Scenario two is therefore much more likely, in which the status quo will ultimately be maintained although the potential for conflict will increase considerably. The status quo in this context is mainly upheld by two circumstances: Firstly, the current Palestinian Authority is largely dependent on external resources, such as funding by the United Nations. If the Fatah government under Mahmoud Abbas were to take an open stand against Israel and its ally the United States, most of the United Nations funds would dry up following pressure by the United States, which would have dramatic consequences for the Palestinians. As a result, the Fatah leadership has extremely little room for manoeuvre in counteracting US and Israeli interests. Even if Abbas has announced that he can do without US funds, it must not be forgotten that Fatah in particular is dependent on funds from the United Nations and other Arab states, most of which cooperate closely with the United States and, more recently, with Israel.

Secondly, the status quo is being upheld by the now unlikely demilitarisation of Hamas. The strongest military arm of Hamas, the Al-Qassam Brigades headed by Mohamed Deif, was a particular thorn in the side of both Israel and Fatah and was to be disarmed in the course of Palestinian rapprochement. With the announced relocation of the US embassy, a demilitarisation of Hamas has moved beyond reach for the time being, rendering the rapprochement process under the conditions of October 2017 de facto obsolete.

Trump's decision to relocate the embassy undoubtedly affects the originally planned peace processes. The extent of the resulting changes remains to be seen. Nevertheless, new realities are already being created on the ground, which require a rethink on the international scene. The situation between Hamas and Fatah, however, has remained unchanged so far and any hope for a possible peace process seems to have vanished. Both the Palestinian and the Israeli sides have left little doubt that they have no interest in genuine peace talks and that this will not change in the short or medium term. Measures like the Intifada called by Hamas or the construction of more than 1,100 new dwellings in the West Bank by the Israelis serve to reinforce this impression.
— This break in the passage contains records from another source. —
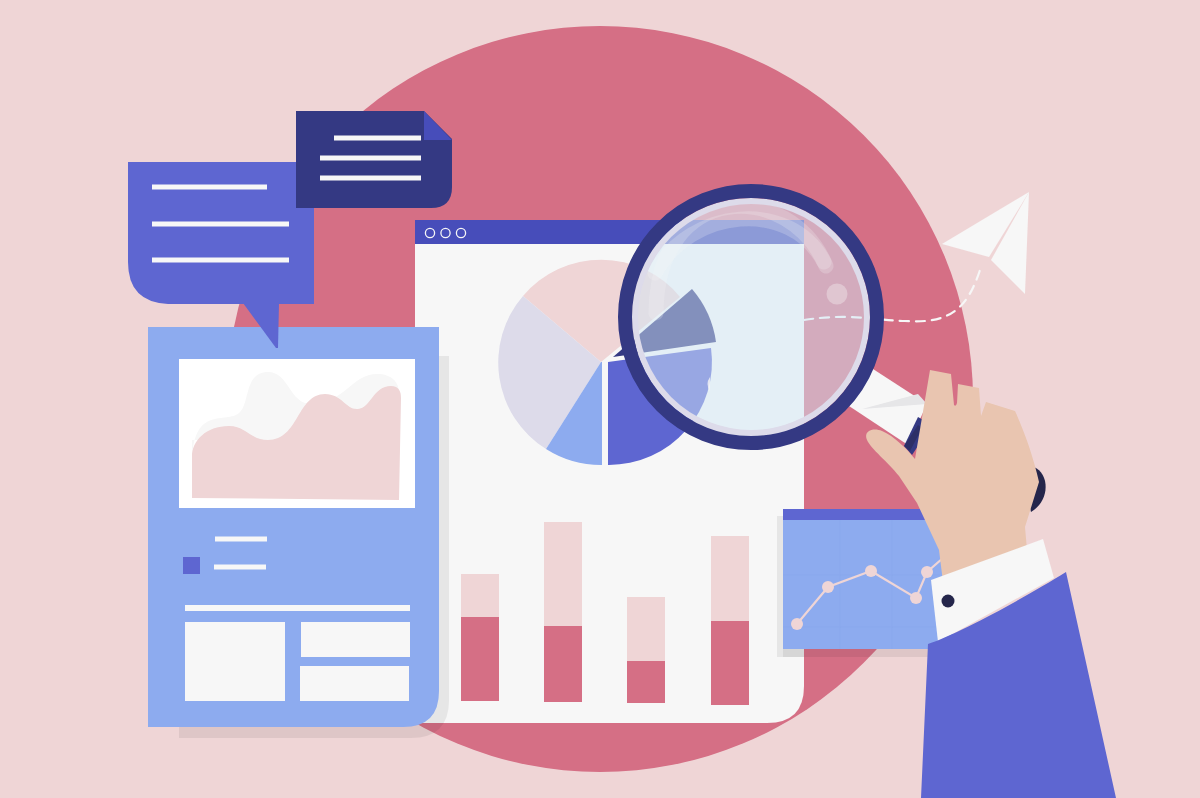
<!DOCTYPE html>
<html lang="en">
<head>
<meta charset="utf-8">
<title>Data analysis illustration</title>
<style>
:root{
  --blush:#efd5d6; --rose:#d56f85; --paper:#f7f7f7; --white:#fff;
  --navy:#343983; --indigo:#474dba; --violet:#5e66d1; --sky:#8dabef;
  --lilac:#dddbea; --skin:#e9c5b0; --ink:#25264b; --glass:#d1e7f5;
}
html,body{margin:0;height:100%;overflow:hidden;background:var(--blush)}
.scene{display:block;width:1200px;height:798px}
.blush{fill:var(--blush)} .rose{fill:var(--rose)} .paper{fill:var(--paper)} .white{fill:var(--white)}
.navy{fill:var(--navy)} .indigo{fill:var(--indigo)} .violet{fill:var(--violet)} .sky{fill:var(--sky)}
.lilac{fill:var(--lilac)} .skin{fill:var(--skin)} .ink{fill:var(--ink)}
.shadow{fill:#000;opacity:.07}
.text-lines{stroke:var(--paper);stroke-width:5;fill:none}
.window-dots{fill:none;stroke:var(--paper);stroke-width:1.3}
.trend{fill:none;stroke:var(--blush);stroke-width:2.2}
.grid{stroke:#86a5ea;stroke-width:1;opacity:.5}
.flight{fill:none;stroke:var(--paper);stroke-width:2.2;stroke-dasharray:9 7;stroke-linecap:round}
.shine{fill:none;stroke:var(--paper);stroke-linecap:round}
</style>
</head>
<body>
<svg class="scene" viewBox="0 0 1200 798" role="img" aria-label="Hand holding a magnifying glass over charts and reports">
  <defs>
    <clipPath id="report-shape"><path d="M415 220H804V686Q804 723 767 723H415Z"/></clipPath>
    <clipPath id="lens-shape"><circle cx="751" cy="317" r="115"/></clipPath>
  </defs>

  <rect class="blush" width="1200" height="798"/>
  <circle class="rose" cx="600" cy="399" r="373"/>

  <g id="report-window">
    <path class="paper" d="M415 220H804V686Q804 723 767 723H415Z"/>
    <rect class="indigo" x="415" y="220" width="389" height="24"/>
    <g class="window-dots">
      <circle cx="430" cy="233" r="4.6"/><circle cx="445.500" cy="233" r="4.6"/><circle cx="461" cy="233" r="4.6"/>
    </g>
    <g id="pie-chart">
      <path class="blush" d="M601 362L523 296A102 102 0 0 1 680 297Z"/>
      <path class="lilac" d="M601 362L523 296A102 102 0 0 0 546 449Z"/>
      <path class="sky" d="M601 362L546 449A103 103 0 0 0 602 465V362Z"/>
      <path class="violet" d="M608 362L711 348A103 103 0 0 1 608 465Z"/>
      <path class="navy" d="M613 357L692 289A103 103 0 0 1 716 342Z"/>
    </g>
    <g id="bar-chart">
      <g class="blush">
        <rect x="461" y="574" width="38" height="44"/><rect x="544" y="522" width="38" height="105"/>
        <rect x="627" y="597" width="38" height="65"/><rect x="711" y="536" width="38" height="86"/>
      </g>
      <g class="rose">
        <rect x="461" y="617" width="38" height="84"/><rect x="544" y="626" width="38" height="76"/>
        <rect x="627" y="661" width="38" height="42"/><rect x="711" y="621" width="38" height="84"/>
      </g>
    </g>
    <rect class="shadow" x="777" y="516" width="27" height="141" clip-path="url(#report-shape)"/>
  </g>

  <g id="dashboard-card">
    <path class="shadow" d="M179 356H449V700Q449 738 411 738H179Z"/>
    <path class="sky" d="M148 327H439V691Q439 727 403 727H148Z"/>
    <rect class="white" x="179" y="359" width="236" height="149"/>
    <path class="paper" d="M192 460C194 405 226 424 239 413C250 404 244 374 266 372C290 370 288 405 313 404C344 403 352 374 377 374C392 374 398 382 399 391V440H192Z"/>
    <path class="blush" d="M192 456C192 441 206 426 229 426C246 426 250 440 268 440C299 440 297 394 325 394C342 394 346 410 358 409C371 408 373 386 391 386Q401 386 401 398L399 500L192 498Z"/>
    <path class="text-lines" d="M215 539H267M214 567H266"/>
    <rect class="violet" x="183" y="557" width="17" height="17"/>
    <g class="paper">
      <rect x="185" y="605" width="225" height="6"/>
      <rect x="185" y="622" width="100" height="79"/>
      <rect x="301" y="622" width="109" height="35"/>
      <rect x="300" y="666" width="109" height="35"/>
    </g>
  </g>

  <g id="large-speech-bubble">
    <path class="violet" d="M128 162H314V304H168Q128 302 128 262Z"/>
    <path class="violet" d="M243 303H279L278 348H276Z"/>
    <path class="text-lines" d="M152 187H267M152 224H289M152 260H289"/>
  </g>

  <g id="small-speech-bubble">
    <path class="navy" d="M296 111H424L452 139V187Q452 208 431 208H296Z"/>
    <path class="indigo" d="M424 111L452 140H424Z"/>
    <path class="text-lines" d="M334 138H421M320 158H421M320 178H421"/>
  </g>

  <g id="trend-card">
    <path class="shadow" d="M804 649H783V657H950V649Z"/>
    <rect class="sky" x="783" y="509" width="170" height="140"/>
    <rect class="violet" x="783" y="509" width="170" height="11"/>
    <path class="grid" d="M840 520V649M892 520V649M783 575H940M783 627H940"/>
    <path class="trend" d="M797 624L828 587L871 571L916 598L927 572L950 552"/>
    <g class="blush">
      <circle cx="797" cy="624" r="6"/><circle cx="828" cy="587" r="6"/><circle cx="871" cy="571" r="6"/>
      <circle cx="916" cy="598" r="6"/><circle cx="927" cy="572" r="6"/>
    </g>
  </g>

  <g id="paper-plane">
    <path class="flight" d="M804 320C850 313 872 320 905 321C950 324 967 309 980 270"/>
    <path class="paper" d="M1029 192L942 244L989 257Z"/>
    <path class="paper" d="M1029 192L991 260L1025 294Z"/>
  </g>

  <g id="magnifying-glass">
    <path class="paper" d="M873 369L927 404L908 445L849 406Z"/>
    <path d="M918 394L927 404L862 409Z" fill="#e6e6e8"/>
    <path class="navy" d="M918 417L932 425L912 455L904 446Z"/>
    <path class="ink" d="M904 446L918 425L922 428L910 451Z" opacity=".5"/>
    <path class="ink" d="M1034 467C1050 474 1050 501 1031 512L1026 490Z"/>
    <g clip-path="url(#lens-shape)">
      <circle cx="751" cy="317" r="115" fill="var(--glass)" opacity=".5"/>
      <path class="shine" d="M656 313C657 180 790 180 826 266" stroke-width="15" opacity=".22"/>
      <path class="shine" d="M655 273C690 208 790 198 824 262" stroke-width="15" opacity=".22"/>
      <circle class="paper" cx="837" cy="294" r="10.500" opacity=".35"/>
      <path class="paper" d="M710 377Q705 384 710 391Z" opacity=".8"/>
    </g>
    <circle cx="751" cy="317" r="116" fill="none" stroke="var(--lilac)" stroke-width="6"/>
    <circle cx="751" cy="317" r="126" fill="none" stroke="var(--navy)" stroke-width="14"/>
  </g>

  <g id="hand">
    <path class="skin" d="M930 370L951 374L954 405Q956 407 957 403L958 384L979 388L981 416L986 402L1015 411C1025 433 1034 459 1039 482L1025 527L1027 550L943 582L939 550L917 503L899 476C888 462 871 449 867 440C863 431 873 427 882 431C894 436 907 449 915 459Z"/>
    <path class="paper" d="M931 580L1043 539L1054 578L938 642Z"/>
    <circle class="ink" cx="948" cy="601" r="6.500"/>
    <path class="violet" d="M928 644C960 633 1024 598 1066 572L1116 798H921Z"/>
  </g>
</svg>
</body>
</html>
It can therefore be established that the United States' move to relocate the embassy has made one development likely in particular: the suspension of rapprochement between Hamas and Fatah. However, the wider implications will only become apparent in the years to come. Through Trump's decision, one thing has become particularly clear, and not only for the Palestinian side: For the first time since the outbreak of the Middle East conflict, the United States can no longer be considered a neutral mediator between the players. Further steps taken by the Trump administration such as the cutting of direct US subsidies to the Palestinian Authority or the complete cancellation of US funding for the UN's Relief Agency for Palestine Refugees underline this fact. In the years to come, therefore, the issue of increasing radicalisation in parts of the societies involved and the need for a neutral mediator between the parties will be major challenges, which will only be met by means of considerable diplomatic and political efforts.

Stefan Lukas is a lecturer at the University of Greifswald, currently pursuing a doctorate in recent history
focusing on German-Middle East relations. Janina Wietschorke is a student of area studies at the Humboldt
University of Berlin. Both worked as course assistants at the Federal Academy for Security Policy in 2017/ 2018. This article reflects the authors' personal opinions.

Copyright: Federal Academy for Security Policy | ISSN 2366-0805 page 1/4


Working Paper topic: 
Intrastate Conflicts
Arab-Israeli Conflict
Arab-Israeli Conflict
Intrastate Conflicts